(The data Opens)

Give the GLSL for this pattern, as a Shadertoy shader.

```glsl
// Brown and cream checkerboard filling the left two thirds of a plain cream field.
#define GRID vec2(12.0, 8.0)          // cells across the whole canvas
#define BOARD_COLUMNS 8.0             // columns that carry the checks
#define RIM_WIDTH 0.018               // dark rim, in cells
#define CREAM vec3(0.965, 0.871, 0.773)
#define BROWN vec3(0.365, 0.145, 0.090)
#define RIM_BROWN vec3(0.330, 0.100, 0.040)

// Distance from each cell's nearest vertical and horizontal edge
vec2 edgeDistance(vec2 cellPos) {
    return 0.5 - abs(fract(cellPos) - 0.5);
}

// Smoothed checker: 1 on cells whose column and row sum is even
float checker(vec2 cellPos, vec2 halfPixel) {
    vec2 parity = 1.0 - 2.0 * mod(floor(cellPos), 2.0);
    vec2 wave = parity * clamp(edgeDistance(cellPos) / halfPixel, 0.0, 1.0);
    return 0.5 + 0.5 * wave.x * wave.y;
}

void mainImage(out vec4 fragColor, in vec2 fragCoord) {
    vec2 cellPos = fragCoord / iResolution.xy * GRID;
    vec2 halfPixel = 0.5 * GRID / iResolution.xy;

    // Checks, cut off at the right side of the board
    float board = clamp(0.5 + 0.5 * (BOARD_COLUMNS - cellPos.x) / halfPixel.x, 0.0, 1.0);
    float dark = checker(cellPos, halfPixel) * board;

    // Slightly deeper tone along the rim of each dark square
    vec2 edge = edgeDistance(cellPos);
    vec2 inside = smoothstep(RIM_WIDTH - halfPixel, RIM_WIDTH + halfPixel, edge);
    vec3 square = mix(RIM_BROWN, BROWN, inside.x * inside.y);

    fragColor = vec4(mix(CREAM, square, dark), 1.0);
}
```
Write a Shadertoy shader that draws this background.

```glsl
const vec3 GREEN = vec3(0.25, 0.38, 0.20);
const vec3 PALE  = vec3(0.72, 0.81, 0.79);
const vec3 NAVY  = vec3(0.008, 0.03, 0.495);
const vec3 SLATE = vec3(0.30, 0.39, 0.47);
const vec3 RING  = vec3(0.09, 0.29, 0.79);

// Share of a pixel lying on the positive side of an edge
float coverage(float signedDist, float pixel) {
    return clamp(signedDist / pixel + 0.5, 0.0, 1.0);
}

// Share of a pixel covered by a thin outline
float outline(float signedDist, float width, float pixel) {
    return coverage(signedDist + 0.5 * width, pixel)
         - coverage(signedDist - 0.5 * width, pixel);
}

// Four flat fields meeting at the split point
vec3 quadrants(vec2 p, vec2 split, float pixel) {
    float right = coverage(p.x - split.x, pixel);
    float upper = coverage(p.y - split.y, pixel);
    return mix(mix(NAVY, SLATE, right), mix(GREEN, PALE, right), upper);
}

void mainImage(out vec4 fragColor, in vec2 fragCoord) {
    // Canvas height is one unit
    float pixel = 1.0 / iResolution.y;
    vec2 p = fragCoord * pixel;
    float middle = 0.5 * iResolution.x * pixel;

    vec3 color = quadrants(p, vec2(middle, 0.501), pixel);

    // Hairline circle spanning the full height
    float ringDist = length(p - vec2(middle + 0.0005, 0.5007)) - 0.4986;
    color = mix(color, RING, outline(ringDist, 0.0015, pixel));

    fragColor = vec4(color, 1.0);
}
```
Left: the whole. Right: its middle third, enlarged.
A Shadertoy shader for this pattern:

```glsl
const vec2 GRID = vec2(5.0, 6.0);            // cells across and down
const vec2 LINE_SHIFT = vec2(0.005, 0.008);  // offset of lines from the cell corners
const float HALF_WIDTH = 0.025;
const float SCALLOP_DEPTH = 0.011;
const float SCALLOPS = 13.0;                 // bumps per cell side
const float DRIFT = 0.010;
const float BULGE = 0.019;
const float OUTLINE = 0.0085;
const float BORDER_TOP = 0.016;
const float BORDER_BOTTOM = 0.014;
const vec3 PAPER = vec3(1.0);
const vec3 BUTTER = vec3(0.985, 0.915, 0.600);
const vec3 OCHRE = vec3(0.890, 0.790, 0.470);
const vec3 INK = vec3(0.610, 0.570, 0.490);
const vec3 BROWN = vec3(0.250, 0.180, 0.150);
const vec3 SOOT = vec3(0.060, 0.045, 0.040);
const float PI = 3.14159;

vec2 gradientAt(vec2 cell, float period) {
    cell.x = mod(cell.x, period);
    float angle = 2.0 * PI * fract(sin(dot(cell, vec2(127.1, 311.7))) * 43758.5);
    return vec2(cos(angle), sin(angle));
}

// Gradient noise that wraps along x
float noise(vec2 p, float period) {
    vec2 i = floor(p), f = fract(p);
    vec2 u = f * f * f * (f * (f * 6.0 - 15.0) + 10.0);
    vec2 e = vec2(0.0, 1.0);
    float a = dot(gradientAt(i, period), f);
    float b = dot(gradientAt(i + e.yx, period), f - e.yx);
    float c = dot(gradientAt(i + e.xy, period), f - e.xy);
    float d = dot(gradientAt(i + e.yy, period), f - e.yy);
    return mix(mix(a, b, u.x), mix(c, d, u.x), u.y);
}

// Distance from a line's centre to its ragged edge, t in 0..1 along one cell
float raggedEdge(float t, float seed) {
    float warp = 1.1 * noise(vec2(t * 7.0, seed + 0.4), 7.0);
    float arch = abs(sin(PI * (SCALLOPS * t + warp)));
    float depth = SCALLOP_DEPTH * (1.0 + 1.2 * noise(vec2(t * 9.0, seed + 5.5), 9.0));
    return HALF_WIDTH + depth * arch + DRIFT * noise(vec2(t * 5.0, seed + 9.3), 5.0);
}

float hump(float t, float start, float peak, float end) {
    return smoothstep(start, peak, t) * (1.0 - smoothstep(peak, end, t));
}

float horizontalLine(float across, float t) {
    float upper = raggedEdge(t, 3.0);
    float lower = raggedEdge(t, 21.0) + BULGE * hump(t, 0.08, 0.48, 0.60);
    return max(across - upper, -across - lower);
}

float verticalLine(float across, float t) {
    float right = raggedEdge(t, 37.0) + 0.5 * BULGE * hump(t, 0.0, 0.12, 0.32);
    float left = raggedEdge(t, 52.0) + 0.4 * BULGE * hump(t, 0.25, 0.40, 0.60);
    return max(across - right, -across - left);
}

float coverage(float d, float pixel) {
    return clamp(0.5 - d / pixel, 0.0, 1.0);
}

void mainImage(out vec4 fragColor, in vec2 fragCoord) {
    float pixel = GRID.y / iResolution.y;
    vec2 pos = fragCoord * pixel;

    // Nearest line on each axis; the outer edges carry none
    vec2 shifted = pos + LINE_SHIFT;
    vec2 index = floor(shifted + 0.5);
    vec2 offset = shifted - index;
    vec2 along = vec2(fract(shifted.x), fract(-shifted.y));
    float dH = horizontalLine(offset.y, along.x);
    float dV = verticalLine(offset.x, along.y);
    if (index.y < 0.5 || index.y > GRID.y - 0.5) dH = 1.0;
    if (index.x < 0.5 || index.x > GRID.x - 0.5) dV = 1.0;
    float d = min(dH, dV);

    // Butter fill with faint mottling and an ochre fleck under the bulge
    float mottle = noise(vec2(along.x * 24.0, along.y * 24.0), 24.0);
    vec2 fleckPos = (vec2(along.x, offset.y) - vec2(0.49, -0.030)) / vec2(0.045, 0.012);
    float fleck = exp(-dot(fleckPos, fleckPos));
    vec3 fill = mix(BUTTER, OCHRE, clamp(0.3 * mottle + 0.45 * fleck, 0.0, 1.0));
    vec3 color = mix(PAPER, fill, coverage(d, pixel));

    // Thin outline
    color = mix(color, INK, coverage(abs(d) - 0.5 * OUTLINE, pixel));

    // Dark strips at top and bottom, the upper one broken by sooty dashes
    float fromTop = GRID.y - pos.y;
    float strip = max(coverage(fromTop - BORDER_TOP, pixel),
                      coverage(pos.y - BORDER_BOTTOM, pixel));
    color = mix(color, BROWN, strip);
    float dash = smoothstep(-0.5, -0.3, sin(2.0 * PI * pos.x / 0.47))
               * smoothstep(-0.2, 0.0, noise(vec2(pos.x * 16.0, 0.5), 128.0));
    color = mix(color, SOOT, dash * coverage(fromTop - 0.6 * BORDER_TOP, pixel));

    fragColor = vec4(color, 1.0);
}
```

(The data Closes)

» **Work item**:
For the word "noise", state how many lines of the entries contain it, with nothing else.

» **Output for this exercise**:
7